▶ _RECORDS PROVIDED_:
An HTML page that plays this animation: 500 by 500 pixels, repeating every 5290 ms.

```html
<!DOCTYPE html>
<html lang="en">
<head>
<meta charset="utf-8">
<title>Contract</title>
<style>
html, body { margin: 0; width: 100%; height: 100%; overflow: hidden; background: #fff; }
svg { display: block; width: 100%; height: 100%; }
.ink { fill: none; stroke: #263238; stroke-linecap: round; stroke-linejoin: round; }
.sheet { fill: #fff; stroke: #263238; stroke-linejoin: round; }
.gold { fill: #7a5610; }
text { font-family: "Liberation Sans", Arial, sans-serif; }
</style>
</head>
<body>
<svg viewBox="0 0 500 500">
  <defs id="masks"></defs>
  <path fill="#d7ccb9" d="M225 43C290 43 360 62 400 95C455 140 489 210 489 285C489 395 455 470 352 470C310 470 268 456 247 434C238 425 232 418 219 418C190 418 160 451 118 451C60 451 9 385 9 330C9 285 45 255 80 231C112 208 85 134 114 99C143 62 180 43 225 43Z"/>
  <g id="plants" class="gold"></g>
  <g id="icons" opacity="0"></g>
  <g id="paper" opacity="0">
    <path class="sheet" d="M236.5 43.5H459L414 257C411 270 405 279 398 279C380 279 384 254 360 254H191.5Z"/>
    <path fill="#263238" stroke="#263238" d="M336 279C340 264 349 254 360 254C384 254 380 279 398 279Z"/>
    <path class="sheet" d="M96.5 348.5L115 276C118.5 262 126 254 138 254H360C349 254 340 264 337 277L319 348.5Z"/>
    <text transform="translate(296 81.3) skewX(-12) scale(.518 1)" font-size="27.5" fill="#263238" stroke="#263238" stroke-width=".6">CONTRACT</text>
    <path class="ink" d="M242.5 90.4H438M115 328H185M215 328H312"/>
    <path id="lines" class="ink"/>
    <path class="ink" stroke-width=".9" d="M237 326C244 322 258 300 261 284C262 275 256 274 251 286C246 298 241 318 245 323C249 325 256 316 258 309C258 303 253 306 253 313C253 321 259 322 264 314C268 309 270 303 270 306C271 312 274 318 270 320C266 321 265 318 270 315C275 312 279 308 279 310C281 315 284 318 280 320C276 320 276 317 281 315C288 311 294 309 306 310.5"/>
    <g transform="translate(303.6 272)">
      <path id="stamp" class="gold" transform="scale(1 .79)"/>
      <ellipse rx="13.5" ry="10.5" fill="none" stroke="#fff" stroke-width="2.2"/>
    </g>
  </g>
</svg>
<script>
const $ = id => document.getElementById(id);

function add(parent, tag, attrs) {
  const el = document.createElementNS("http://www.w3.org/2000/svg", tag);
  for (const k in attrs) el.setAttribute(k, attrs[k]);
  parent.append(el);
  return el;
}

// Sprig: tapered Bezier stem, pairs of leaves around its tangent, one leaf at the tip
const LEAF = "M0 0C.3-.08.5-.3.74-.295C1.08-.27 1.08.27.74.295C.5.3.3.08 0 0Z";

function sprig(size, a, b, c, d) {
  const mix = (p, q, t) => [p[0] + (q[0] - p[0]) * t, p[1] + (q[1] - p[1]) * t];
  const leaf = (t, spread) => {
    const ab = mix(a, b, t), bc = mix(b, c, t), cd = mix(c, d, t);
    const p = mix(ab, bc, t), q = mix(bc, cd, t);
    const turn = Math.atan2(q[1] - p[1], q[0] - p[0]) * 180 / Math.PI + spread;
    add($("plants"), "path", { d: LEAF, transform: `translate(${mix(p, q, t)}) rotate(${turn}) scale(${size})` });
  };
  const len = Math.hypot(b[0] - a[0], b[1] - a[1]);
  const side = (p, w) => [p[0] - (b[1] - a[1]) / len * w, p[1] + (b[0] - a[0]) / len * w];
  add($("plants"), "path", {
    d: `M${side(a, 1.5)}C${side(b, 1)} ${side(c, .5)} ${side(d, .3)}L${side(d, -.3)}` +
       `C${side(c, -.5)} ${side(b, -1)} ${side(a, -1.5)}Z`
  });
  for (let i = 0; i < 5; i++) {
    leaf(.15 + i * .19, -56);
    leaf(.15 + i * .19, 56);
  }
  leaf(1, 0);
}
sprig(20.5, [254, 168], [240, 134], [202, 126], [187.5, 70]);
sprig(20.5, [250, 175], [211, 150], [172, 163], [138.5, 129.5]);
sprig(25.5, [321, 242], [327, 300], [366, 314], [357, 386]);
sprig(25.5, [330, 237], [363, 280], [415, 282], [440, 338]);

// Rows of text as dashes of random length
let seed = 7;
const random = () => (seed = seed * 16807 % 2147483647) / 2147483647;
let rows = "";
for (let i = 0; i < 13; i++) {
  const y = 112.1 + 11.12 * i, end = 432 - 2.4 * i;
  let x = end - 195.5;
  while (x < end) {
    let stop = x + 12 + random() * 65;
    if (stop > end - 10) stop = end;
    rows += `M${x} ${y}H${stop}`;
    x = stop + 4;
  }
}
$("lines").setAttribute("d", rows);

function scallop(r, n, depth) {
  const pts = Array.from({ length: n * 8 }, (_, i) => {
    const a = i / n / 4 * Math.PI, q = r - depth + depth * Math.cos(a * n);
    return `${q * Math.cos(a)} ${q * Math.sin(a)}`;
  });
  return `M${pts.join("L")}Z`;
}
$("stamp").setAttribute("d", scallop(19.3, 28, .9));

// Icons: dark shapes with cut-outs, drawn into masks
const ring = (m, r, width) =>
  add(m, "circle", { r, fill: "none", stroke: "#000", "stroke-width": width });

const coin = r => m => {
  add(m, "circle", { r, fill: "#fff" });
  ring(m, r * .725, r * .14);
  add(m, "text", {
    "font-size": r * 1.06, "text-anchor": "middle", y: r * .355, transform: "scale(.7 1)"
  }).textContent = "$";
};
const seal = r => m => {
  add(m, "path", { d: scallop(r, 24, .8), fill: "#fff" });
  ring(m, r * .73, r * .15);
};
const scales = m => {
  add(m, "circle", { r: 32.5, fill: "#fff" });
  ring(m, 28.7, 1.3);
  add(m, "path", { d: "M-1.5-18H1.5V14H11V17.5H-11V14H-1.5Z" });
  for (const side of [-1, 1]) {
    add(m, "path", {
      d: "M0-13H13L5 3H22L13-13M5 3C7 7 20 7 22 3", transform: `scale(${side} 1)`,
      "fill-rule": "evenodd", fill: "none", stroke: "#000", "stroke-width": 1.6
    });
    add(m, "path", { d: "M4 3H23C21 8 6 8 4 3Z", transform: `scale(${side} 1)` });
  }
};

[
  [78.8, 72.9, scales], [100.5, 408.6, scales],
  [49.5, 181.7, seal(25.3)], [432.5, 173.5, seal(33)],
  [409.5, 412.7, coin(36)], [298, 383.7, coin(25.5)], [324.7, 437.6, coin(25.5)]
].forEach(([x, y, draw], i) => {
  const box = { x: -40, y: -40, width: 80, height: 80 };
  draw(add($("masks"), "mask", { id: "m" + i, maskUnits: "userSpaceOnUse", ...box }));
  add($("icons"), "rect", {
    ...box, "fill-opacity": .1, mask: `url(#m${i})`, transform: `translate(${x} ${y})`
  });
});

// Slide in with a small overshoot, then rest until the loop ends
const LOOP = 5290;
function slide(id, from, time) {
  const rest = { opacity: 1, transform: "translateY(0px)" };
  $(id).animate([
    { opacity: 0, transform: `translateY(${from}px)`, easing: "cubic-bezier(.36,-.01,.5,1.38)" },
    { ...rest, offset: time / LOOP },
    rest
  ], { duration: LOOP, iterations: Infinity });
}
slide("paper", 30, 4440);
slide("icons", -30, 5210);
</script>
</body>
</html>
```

▶ _TASK REQUIREMENTS_: Write the entries out a second time. Match them exactly.

▶ _ANSWER BOX_:
An HTML page that plays this animation: 500 by 500 pixels, repeating every 5290 ms.

```html
<!DOCTYPE html>
<html lang="en">
<head>
<meta charset="utf-8">
<title>Contract</title>
<style>
html, body { margin: 0; width: 100%; height: 100%; overflow: hidden; background: #fff; }
svg { display: block; width: 100%; height: 100%; }
.ink { fill: none; stroke: #263238; stroke-linecap: round; stroke-linejoin: round; }
.sheet { fill: #fff; stroke: #263238; stroke-linejoin: round; }
.gold { fill: #7a5610; }
text { font-family: "Liberation Sans", Arial, sans-serif; }
</style>
</head>
<body>
<svg viewBox="0 0 500 500">
  <defs id="masks"></defs>
  <path fill="#d7ccb9" d="M225 43C290 43 360 62 400 95C455 140 489 210 489 285C489 395 455 470 352 470C310 470 268 456 247 434C238 425 232 418 219 418C190 418 160 451 118 451C60 451 9 385 9 330C9 285 45 255 80 231C112 208 85 134 114 99C143 62 180 43 225 43Z"/>
  <g id="plants" class="gold"></g>
  <g id="icons" opacity="0"></g>
  <g id="paper" opacity="0">
    <path class="sheet" d="M236.5 43.5H459L414 257C411 270 405 279 398 279C380 279 384 254 360 254H191.5Z"/>
    <path fill="#263238" stroke="#263238" d="M336 279C340 264 349 254 360 254C384 254 380 279 398 279Z"/>
    <path class="sheet" d="M96.5 348.5L115 276C118.5 262 126 254 138 254H360C349 254 340 264 337 277L319 348.5Z"/>
    <text transform="translate(296 81.3) skewX(-12) scale(.518 1)" font-size="27.5" fill="#263238" stroke="#263238" stroke-width=".6">CONTRACT</text>
    <path class="ink" d="M242.5 90.4H438M115 328H185M215 328H312"/>
    <path id="lines" class="ink"/>
    <path class="ink" stroke-width=".9" d="M237 326C244 322 258 300 261 284C262 275 256 274 251 286C246 298 241 318 245 323C249 325 256 316 258 309C258 303 253 306 253 313C253 321 259 322 264 314C268 309 270 303 270 306C271 312 274 318 270 320C266 321 265 318 270 315C275 312 279 308 279 310C281 315 284 318 280 320C276 320 276 317 281 315C288 311 294 309 306 310.5"/>
    <g transform="translate(303.6 272)">
      <path id="stamp" class="gold" transform="scale(1 .79)"/>
      <ellipse rx="13.5" ry="10.5" fill="none" stroke="#fff" stroke-width="2.2"/>
    </g>
  </g>
</svg>
<script>
const $ = id => document.getElementById(id);

function add(parent, tag, attrs) {
  const el = document.createElementNS("http://www.w3.org/2000/svg", tag);
  for (const k in attrs) el.setAttribute(k, attrs[k]);
  parent.append(el);
  return el;
}

// Sprig: tapered Bezier stem, pairs of leaves around its tangent, one leaf at the tip
const LEAF = "M0 0C.3-.08.5-.3.74-.295C1.08-.27 1.08.27.74.295C.5.3.3.08 0 0Z";

function sprig(size, a, b, c, d) {
  const mix = (p, q, t) => [p[0] + (q[0] - p[0]) * t, p[1] + (q[1] - p[1]) * t];
  const leaf = (t, spread) => {
    const ab = mix(a, b, t), bc = mix(b, c, t), cd = mix(c, d, t);
    const p = mix(ab, bc, t), q = mix(bc, cd, t);
    const turn = Math.atan2(q[1] - p[1], q[0] - p[0]) * 180 / Math.PI + spread;
    add($("plants"), "path", { d: LEAF, transform: `translate(${mix(p, q, t)}) rotate(${turn}) scale(${size})` });
  };
  const len = Math.hypot(b[0] - a[0], b[1] - a[1]);
  const side = (p, w) => [p[0] - (b[1] - a[1]) / len * w, p[1] + (b[0] - a[0]) / len * w];
  add($("plants"), "path", {
    d: `M${side(a, 1.5)}C${side(b, 1)} ${side(c, .5)} ${side(d, .3)}L${side(d, -.3)}` +
       `C${side(c, -.5)} ${side(b, -1)} ${side(a, -1.5)}Z`
  });
  for (let i = 0; i < 5; i++) {
    leaf(.15 + i * .19, -56);
    leaf(.15 + i * .19, 56);
  }
  leaf(1, 0);
}
sprig(20.5, [254, 168], [240, 134], [202, 126], [187.5, 70]);
sprig(20.5, [250, 175], [211, 150], [172, 163], [138.5, 129.5]);
sprig(25.5, [321, 242], [327, 300], [366, 314], [357, 386]);
sprig(25.5, [330, 237], [363, 280], [415, 282], [440, 338]);

// Rows of text as dashes of random length
let seed = 7;
const random = () => (seed = seed * 16807 % 2147483647) / 2147483647;
let rows = "";
for (let i = 0; i < 13; i++) {
  const y = 112.1 + 11.12 * i, end = 432 - 2.4 * i;
  let x = end - 195.5;
  while (x < end) {
    let stop = x + 12 + random() * 65;
    if (stop > end - 10) stop = end;
    rows += `M${x} ${y}H${stop}`;
    x = stop + 4;
  }
}
$("lines").setAttribute("d", rows);

function scallop(r, n, depth) {
  const pts = Array.from({ length: n * 8 }, (_, i) => {
    const a = i / n / 4 * Math.PI, q = r - depth + depth * Math.cos(a * n);
    return `${q * Math.cos(a)} ${q * Math.sin(a)}`;
  });
  return `M${pts.join("L")}Z`;
}
$("stamp").setAttribute("d", scallop(19.3, 28, .9));

// Icons: dark shapes with cut-outs, drawn into masks
const ring = (m, r, width) =>
  add(m, "circle", { r, fill: "none", stroke: "#000", "stroke-width": width });

const coin = r => m => {
  add(m, "circle", { r, fill: "#fff" });
  ring(m, r * .725, r * .14);
  add(m, "text", {
    "font-size": r * 1.06, "text-anchor": "middle", y: r * .355, transform: "scale(.7 1)"
  }).textContent = "$";
};
const seal = r => m => {
  add(m, "path", { d: scallop(r, 24, .8), fill: "#fff" });
  ring(m, r * .73, r * .15);
};
const scales = m => {
  add(m, "circle", { r: 32.5, fill: "#fff" });
  ring(m, 28.7, 1.3);
  add(m, "path", { d: "M-1.5-18H1.5V14H11V17.5H-11V14H-1.5Z" });
  for (const side of [-1, 1]) {
    add(m, "path", {
      d: "M0-13H13L5 3H22L13-13M5 3C7 7 20 7 22 3", transform: `scale(${side} 1)`,
      "fill-rule": "evenodd", fill: "none", stroke: "#000", "stroke-width": 1.6
    });
    add(m, "path", { d: "M4 3H23C21 8 6 8 4 3Z", transform: `scale(${side} 1)` });
  }
};

[
  [78.8, 72.9, scales], [100.5, 408.6, scales],
  [49.5, 181.7, seal(25.3)], [432.5, 173.5, seal(33)],
  [409.5, 412.7, coin(36)], [298, 383.7, coin(25.5)], [324.7, 437.6, coin(25.5)]
].forEach(([x, y, draw], i) => {
  const box = { x: -40, y: -40, width: 80, height: 80 };
  draw(add($("masks"), "mask", { id: "m" + i, maskUnits: "userSpaceOnUse", ...box }));
  add($("icons"), "rect", {
    ...box, "fill-opacity": .1, mask: `url(#m${i})`, transform: `translate(${x} ${y})`
  });
});

// Slide in with a small overshoot, then rest until the loop ends
const LOOP = 5290;
function slide(id, from, time) {
  const rest = { opacity: 1, transform: "translateY(0px)" };
  $(id).animate([
    { opacity: 0, transform: `translateY(${from}px)`, easing: "cubic-bezier(.36,-.01,.5,1.38)" },
    { ...rest, offset: time / LOOP },
    rest
  ], { duration: LOOP, iterations: Infinity });
}
slide("paper", 30, 4440);
slide("icons", -30, 5210);
</script>
</body>
</html>
```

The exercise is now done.